DENVER, Colo. (KRDO) -- Thursday, Google Doodle honored an influential Denver-based boxer, poet, and leader in the U.S. Chicano Civil Rights Movement.
Today's slideshow #GoogleDoodle celebrates one of the most influential leaders of the U.S. Chicano Civil Rights Movement: poet, boxer, educator, & activist Rodolfo "Corky" Gonzales 🇲🇽🇺🇸#GoogleDoodle 🎨 by guest artist @roxination → https://t.co/gDtykLLSw1 pic.twitter.com/9Z3gpoNzqx— Google Doodles (@GoogleDoodles) October 1, 2021
Rodolfo "Corky" Gonzales was born on June 18, 1928, in an east-side barrio of Denver. He grew up working in sugar beet fields with his father, a first-generation Mexican immigrant.

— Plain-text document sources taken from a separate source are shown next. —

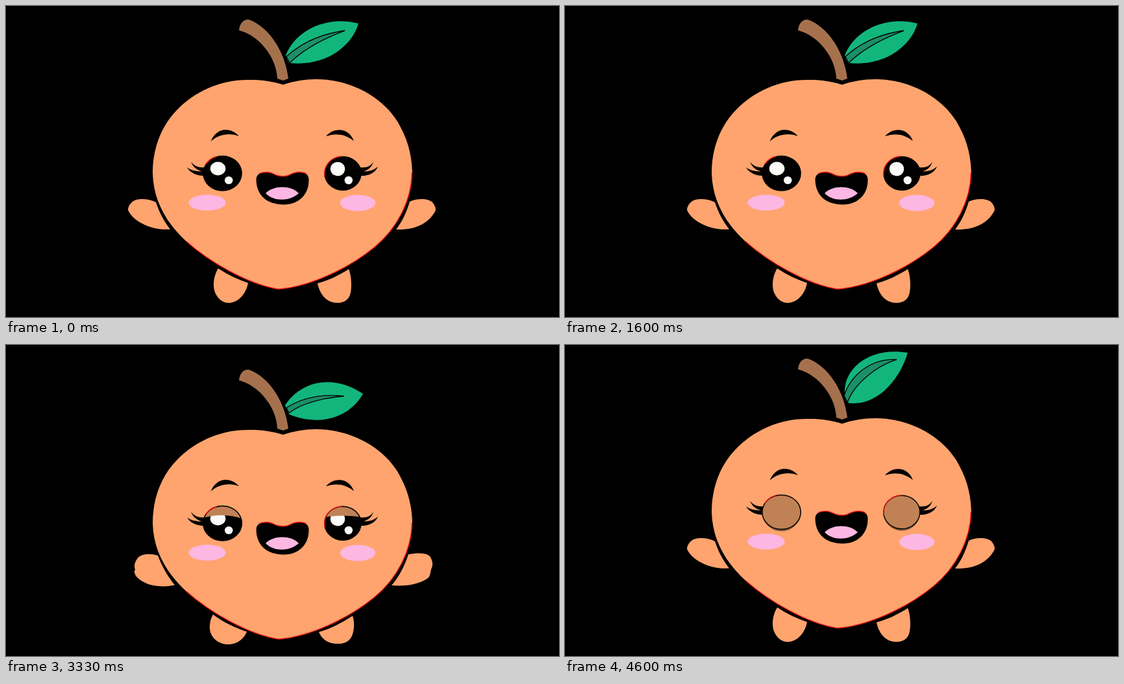
An HTML page that plays this animation: 852x480 px, repeating every 4.67 s.

```html
<!DOCTYPE html>
<html lang="en">
<head>
<meta charset="utf-8">
<title>Bouncing peach</title>
<style>
  html, body { margin: 0; width: 100%; height: 100%; overflow: hidden; background: #000; }
  svg { display: block; width: 852px; height: 480px; }
  .skin { fill: #ffa46e; }
  .stem { fill: #a5714d; }
  .leaf { fill: #12b67c; }
  .vein { fill: #1b8f68; stroke: #000; stroke-width: 1.4; }
  .pink { fill: #fcb7e2; }
  .shine { fill: #fbfaf7; }
  .lid { fill: #c08255; }
  .rim { fill: none; stroke: #000; stroke-width: 1.5; }
  .red { fill: none; stroke: #f01414; stroke-width: 1.4; }
</style>
</head>
<body>
<svg viewBox="0 0 852 480">
  <defs>
    <clipPath id="eyes">
      <ellipse cx="333.5" cy="258" rx="29.5" ry="26.5"/>
      <ellipse cx="518.8" cy="258" rx="28" ry="25.8"/>
    </clipPath>
  </defs>
  <path id="limbs" class="skin"/>
  <g id="peach">
    <path class="stem" d="M374 21C405 32 430 70 435 112L427 115L418 112C417 80 391 46 359 37.5C360 27 366 20 374 21Z"/>
    <path id="leaf" class="leaf"/>
    <path id="vein" class="vein"/>
    <path class="skin" d="M427 121.5C410 116 392 113.5 373 114C330 114 290 132 262 162C238 187 226 222 226 258C227 298 245 333 277.5 363C315 396.5 374 430 420 437C469 433 528 405 568 372C603 343 625 300 626 257C625 225 617 202 603 178C578 138 528 113 478 113C460 113 443 116 427 121.5Z"/>
    <path class="red" d="M277.5 363C315 396.5 374 430 420 437C469 433 528 405 568 372C603 343 625 300 625.5 257"/>

    <path d="M315.5 209C325 186 347 187 359 201C345 195 327 198 315.5 209ZM493 201C505 187 528 187 536 208.5C523 197 507 196 493 201Z"/>
    <path d="M306 256C296 255 288 249 285 240.5C290 247 297 250 308 249ZM304 262C294 262 283 257 279 249C285 254 295 256 304 255ZM546 249C556 250 562 247 566 240.5C564 249 555 256 546 256ZM546 255C558 256 567 254 573 247.5C570 257 558 263 546 262Z"/>

    <g id="open">
      <ellipse cx="333.5" cy="258.3" rx="30.3" ry="27.5"/>
      <ellipse cx="519" cy="258.3" rx="28.8" ry="26.6"/>
      <g class="shine">
        <ellipse cx="326.5" cy="251" rx="11.8" ry="10.4"/>
        <ellipse cx="343.2" cy="269" rx="6.3" ry="6"/>
        <ellipse cx="511" cy="251.5" rx="11.2" ry="10.8"/>
        <ellipse cx="527.8" cy="269" rx="6.2" ry="6.2"/>
      </g>
    </g>
    <g id="shade" fill="#85593f">
      <ellipse cx="333.5" cy="260.5" rx="29" ry="27"/>
      <ellipse cx="519" cy="260.3" rx="27.5" ry="26.5"/>
    </g>
    <g clip-path="url(#eyes)"><path id="lids" class="lid"/></g>
    <g id="rims" class="rim">
      <ellipse cx="333.5" cy="258" rx="29.7" ry="26.6"/>
      <ellipse cx="518.8" cy="258" rx="28" ry="25.8"/>
    </g>
    <path class="red" d="M308 244Q314 235 324 232.5M491 264C489 246 501 233 517 232"/>

    <path d="M385.5 268C385.5 259 393 256 402 256.5C409 256.5 413 260 418 261.5C423 263 430 263 435 261.5C440 259 444 256.5 452 256.5C462 256.5 467 261 466.5 269C466.5 291 451 306.5 428 306.5C401 306 386 292 385.5 268Z"/>
    <path class="red" d="M390 259Q394 256.5 402 256.5C409 256.5 413 260 418 261.5C423 263 430 263 435 261.5C440 259 444 256.5 452 256.5Q460 256.5 463 259.5"/>
    <g class="pink">
      <path d="M400 289C412 277 438 276 451 289C437 302 412 302 400 289Z"/>
      <ellipse cx="310" cy="303.5" rx="28.5" ry="12.3"/>
      <ellipse cx="542" cy="304" rx="27.3" ry="12.5"/>
    </g>
  </g>
</svg>
<script>
  const LOOP = 4670, HOLD = 200, LEAD = 70;
  const $ = id => document.getElementById(id);

  const limbsUp =
    'M231 303C220 297 202 296 195 302C190 306 188 311 188 315C196 333 225 347 253 344.5C243 332 236 318 231 303Z' +
    'M622 302C632 297 650 296 657 303C661 308 662 311 662 315C652 336 630 346 601 345C611 332 617 318 622 302Z' +
    'M327 405C320 416 318 432 322 442C328 456 338 459 346 458C360 456 370 443 373 427.5C357 422 342 415 327 405Z' +
    'M528 406C532 415 533 432 531 442C529 455 518 459 508 458C493 457 483 444 480 428C497 423 513 416 528 406Z';
  const legsDown =
    'M319 416C314 424 312 438 316 446C321 458 335 463 345 462C357 461 367 453 371 442.5C352 436 335 428 319 416Z' +
    'M534 418C537 427 537 439 533 449C528 460 517 462 507 461C495 460 486 453 482 443C500 438 517 429 534 418Z';
  const armsDown =
    'M234 325C222 321 207 322 202 330C198 336 197 341 199 347C196 350 199 357 206 362C219 372 240 375 260 370.5C249 357 241 343 234 325Z' +
    'M620 323C632 321 647 320 653 326C658 333 658 341 655 346C654 350 654 355 651 359C638 369 618 373 594 371C606 357 614 341 620 323Z';
  const armsOut =
    'M234 325C221 319 203 320 195 327C189 332 187 338 188 343C193 361 230 375 260 370.5C249 357 241 343 234 325Z' +
    'M620 323C635 318 662 317 672 324C678 328 680 334 679 339C672 360 630 374 594 371C606 357 614 341 620 323Z';

  const leafMid = {
    leaf: 'M431 76C445 40 490 14 543 27C533 62 492 94 437 88Q433 85 431 76Z',
    vein: 'M432 78C455 57 485 43 522 38C490 50 460 65 437 88Z'
  };
  const leafLow = {
    leaf: 'M430 76C452 42 500 25 550 58.5C527 98 480 108 436 90Z',
    vein: 'M432 80C455 65 485 58 521 62C490 64 455 73 436 88Z'
  };
  const leafHigh = {
    leaf: 'M431 76C428 36 470 2 528 12C515 55 480 95 437 89.5Q432 86 431 76Z',
    vein: 'M430 78C440 48 470 20 511 22.5C480 32 445 60 435 89Z'
  };

  // Lower edge of both eyelids, gently arched
  const lids = y => `M300 225V${y + 4}Q333 ${y - 7} 367 ${y + 5}V225ZM488 225V${y + 2}Q519 ${y - 3} 550 ${y + 2}V225Z`;

  const poses = [
    { dy: 0, limbs: limbsUp, ...leafMid, lid: 0 },
    { dy: 17, limbs: armsDown + legsDown, ...leafLow, lid: 247 },
    { dy: 17, limbs: armsOut + legsDown, ...leafMid, lid: 263 },
    { dy: 0, limbs: limbsUp, ...leafHigh, lid: 300 }
  ];

  function show(p) {
    const shut = p.lid > 285;
    $('peach').setAttribute('transform', `translate(0 ${p.dy})`);
    $('limbs').setAttribute('d', p.limbs);
    $('leaf').setAttribute('d', p.leaf);
    $('vein').setAttribute('d', p.vein);
    $('lids').setAttribute('d', p.lid ? lids(p.lid) : '');
    $('open').style.display = shut ? 'none' : '';
    $('shade').style.display = shut ? '' : 'none';
    $('rims').style.display = p.lid ? '' : 'none';
  }

  let current;
  function tick() {
    const t = performance.now() % LOOP;
    const next = poses[Math.floor((t + LEAD) / HOLD) % poses.length];
    if (next !== current) show(current = next);
    requestAnimationFrame(tick);
  }
  tick();
</script>
</body>
</html>
```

After leaving college due to high tuition, Corky became an amateur boxer. He made a name for himself, going pro as a featherweight at 19.
According to Google Doodle, Corky retired from boxing in 1955 and began using his influence in the community to advocate against racial and socioeconomic injustices across the U.S. Corky organized demonstrations in Denver and across the country, marching alongside other civil rights leaders like Martin Luther King Jr.
Corky reflected on his activism and Chicano pride through creative writing. His most notable piece of work is "Yo Soy Joaquín." The poem tells the story of a man who travels through history and experiences life as multiple Spanish leaders, Indigenous leaders, a Mexican revolutionary, and a Chicano in the U.S.
According to our Denver affiliate, Corky and his family founded Escuela Tlatelolco Centro de Estudios. The first private school in American history that focused on Chicano and Mexican-American cultural studies.
"Rodolfo "Corky" Gonzales, my father brought the world to my family and our people," said Rudy Gonzales, his son and the executive director of Servicios de La Raza in Denver. "Thank you, Google, for bringing the world to him."
Gonzales told 9News Google had first approached his family in 2018 about the project.
The Doodle was illustrated by Brooklyn-based artist Roxie Vizcarra. She told Google she hopes the art helps other Latinos "feel as much pride in their heritage and identity as Corky would have wanted them to."
The slideshow depicts Corky's life while featuring lines from his poem "Yo Soy Joaquín." Corky passed away in 2005 at the age of 75.
Learn more about Corky's life and work provided by the UCLA Chicano Studies Research Center on Google Arts & Culture by clicking here.
Go behind the Doodle in the video below: